Physiotherapy in Mental Health: Challenges for the Future


Probst Michel
Department of Rehabilitation Sciences, KU Leuven


After 16 years, it is time to think about the future directions of physiotherapy in mental health. Due to the fast-changing needs in our society, the expiration date of persons, ideas, and products becomes shorter and shorter and new challenges are coming up. For years, I have argued for the profession to break out of its self-imposed shackles. The biggest challenges in clinical practice, research and education will be the integration of physiotherapy with transdisciplinary health care approach based on the integrative health care or collaborative governance models. ‘Integrative health care’ aims for well-coordinated care among different providers and institutions by bringing conventional and complementary approaches together to care for the whole person. ‘Collaborative governance’ builds on mutual interdependencies, shared responsibilities and co-production of goals and strategies by partners in a network. Surely the question will be ‘Which health care provider has the best competences, knowledge and skills to give the best evidence based treatment for the needs, preferences and interest of the person who is asking for help?” These emerging ideas of cooperation will influence our profession. The borders will fade. Different other health professionals will use our key-elements. Instead of complaining, physiotherapists working in mental health need to cope with the changing roles, to pull the same rope and to work on a clear ‘brand identity’ using the existing evidence based practice and research.
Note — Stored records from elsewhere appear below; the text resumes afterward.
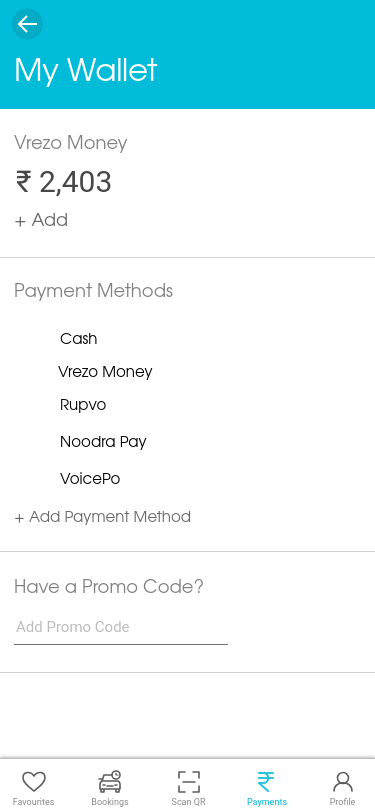
<!DOCTYPE html>
<html lang="en">
<head>
<meta charset="utf-8">
<title>My Wallet</title>
<style>
:root {
  --brand: #00bcd9;
  --brand-dark: #04abc4;
  --active: #2cc5dd;
  --heading: #808080;
  --amount: #484848;
  --action: #686868;
  --ink: #000;
  --hint: #bcbcbc;
  --rule: #d2d2d2;
  --icon: #5c5c5c;
  --tab: #8a8a8a;
  --display: "TeX Gyre Adventor", "Century Gothic", sans-serif;
  --body: Roboto, sans-serif;
}
* { box-sizing: border-box; margin: 0; padding: 0; }
html, body { width: 375px; height: 812px; overflow: hidden; background: #fff; }
a { color: inherit; text-decoration: none; }
.screen {
  width: 375px; height: 812px; overflow: hidden;
  display: flex; flex-direction: column;
  font-family: var(--display); background: #fff; white-space: nowrap;
}
.top-bar { height: 109px; padding: 8px 12px 0; background: var(--brand); color: #fff; }
.back { display: block; width: 31px; height: 32px; }
.back svg { display: block; }
.top-bar h1 { margin: 13px 0 0 2px; font-size: 31px; font-weight: 400; line-height: 40px; letter-spacing: -.3px; }
.panel { padding: 0 14px; border-bottom: 1px solid var(--rule); }
.panel h2 { font-size: 18px; font-weight: 400; line-height: 24px; color: var(--heading); }
.balance { height: 149px; padding-top: 23px; }
.amount { margin: 8px 0 0 2px; font: 400 30px/36px var(--body); color: var(--amount); }
.add-money { display: block; margin-top: 9px; font-size: 17.5px; line-height: 24px; color: var(--action); }
.methods { height: 294px; padding-top: 22px; }
.methods ul {
  display: grid; grid-template-rows: 33px 33px 33px 41px 33px;
  margin-top: 20px; padding-left: 46px; list-style: none;
  font-size: 15px; color: var(--ink);
}
.methods li { line-height: 33px; align-self: center; }
.methods .own { margin-left: -2px; }
.add-method { display: block; margin-top: 9px; font-size: 15px; line-height: 24px; color: var(--action); }
.promo { height: 121px; padding-top: 24px; }
.promo-field {
  width: 214px; height: 33px; margin-top: 12px; padding: 4px 2px 0;
  border-bottom: 1px solid #707070;
  font: 400 15px/22px var(--body); color: var(--hint);
}
.tabs {
  display: grid; grid-template-columns: 67px 86px 71px 86px 65px;
  height: 54px; margin-top: auto; padding-top: 11px;
  border-top: 1px solid #bdbdbd; background: #fff;
  box-shadow: 0 -1px 3px rgba(0, 0, 0, .28);
  font: 400 9px/12px var(--body); color: var(--tab);
}
.tabs a { display: flex; flex-direction: column; align-items: center; gap: 2px; }
.tabs svg { display: block; fill: none; stroke: var(--icon); stroke-width: 1.6; stroke-linecap: round; stroke-linejoin: round; }
.tabs .current { color: var(--active); font-weight: 500; }
.tabs .current svg { stroke: var(--active); stroke-width: 2.2; }
</style>
</head>
<body>
<div class="screen">
  <header class="top-bar">
    <a class="back" href="#" aria-label="Back">
      <svg width="31" height="32" viewBox="0 0 31 32">
        <circle cx="15.5" cy="16" r="15.5" fill="var(--brand-dark)"/>
        <path d="M25 16H8M15 8L7 16L15 24" fill="none" stroke="#fff" stroke-width="2"/>
      </svg>
    </a>
    <h1>My Wallet</h1>
  </header>

  <main>
    <section class="panel balance">
      <h2>Vrezo Money</h2>
      <p class="amount">₹ 2,403</p>
      <a class="add-money" href="#">+ Add</a>
    </section>

    <section class="panel methods">
      <h2>Payment Methods</h2>
      <ul>
        <li>Cash</li>
        <li class="own">Vrezo Money</li>
        <li>Rupvo</li>
        <li>Noodra Pay</li>
        <li>VoicePo</li>
      </ul>
      <a class="add-method" href="#">+ Add Payment Method</a>
    </section>

    <section class="panel promo">
      <h2>Have a Promo Code?</h2>
      <div class="promo-field">Add Promo Code</div>
    </section>
  </main>

  <nav class="tabs">
    <a href="#">
      <svg width="24" height="24" viewBox="0 0 24 24"><path d="M12 21C8 18 1 13 1 8C1 1 9 1 12 6C15 1 23 1 23 8C23 13 16 18 12 21Z"/></svg>
      Favourites
    </a>
    <a href="#">
      <svg width="24" height="24" viewBox="0 0 24 24">
        <path d="M14 5H6L4 11H20M4 11Q2 12 2 14V19H22V14Q22 12 20 11M3 19V22H6V19M18 19V22H21V19M1 9H4M9 16H15M5 15H7M17 15H19"/>
        <circle cx="18" cy="5" r="4"/>
        <path d="M18 3V5H20" stroke-width="1.2"/>
      </svg>
      Bookings
    </a>
    <a href="#">
      <svg width="24" height="24" viewBox="0 0 24 24"><path d="M2 8V2H8M16 2H22V8M22 16V22H16M8 22H2V16M6 12H18"/></svg>
      Scan QR
    </a>
    <a class="current" href="#">
      <svg width="24" height="24" viewBox="0 0 24 24"><path d="M4 3H18M4 8H18M4 3H8C15 3 15 13 8 13H4L13 21"/></svg>
      Payments
    </a>
    <a href="#">
      <svg width="24" height="24" viewBox="0 0 24 24"><circle cx="12" cy="8" r="5.5"/><path d="M3 21C3 10 21 10 21 21"/></svg>
      Profile
    </a>
  </nav>
</div>
</body>
</html>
These challenges need to be more integrated into physiotherapy training programs (entry level and specialized training.

November 30, 2022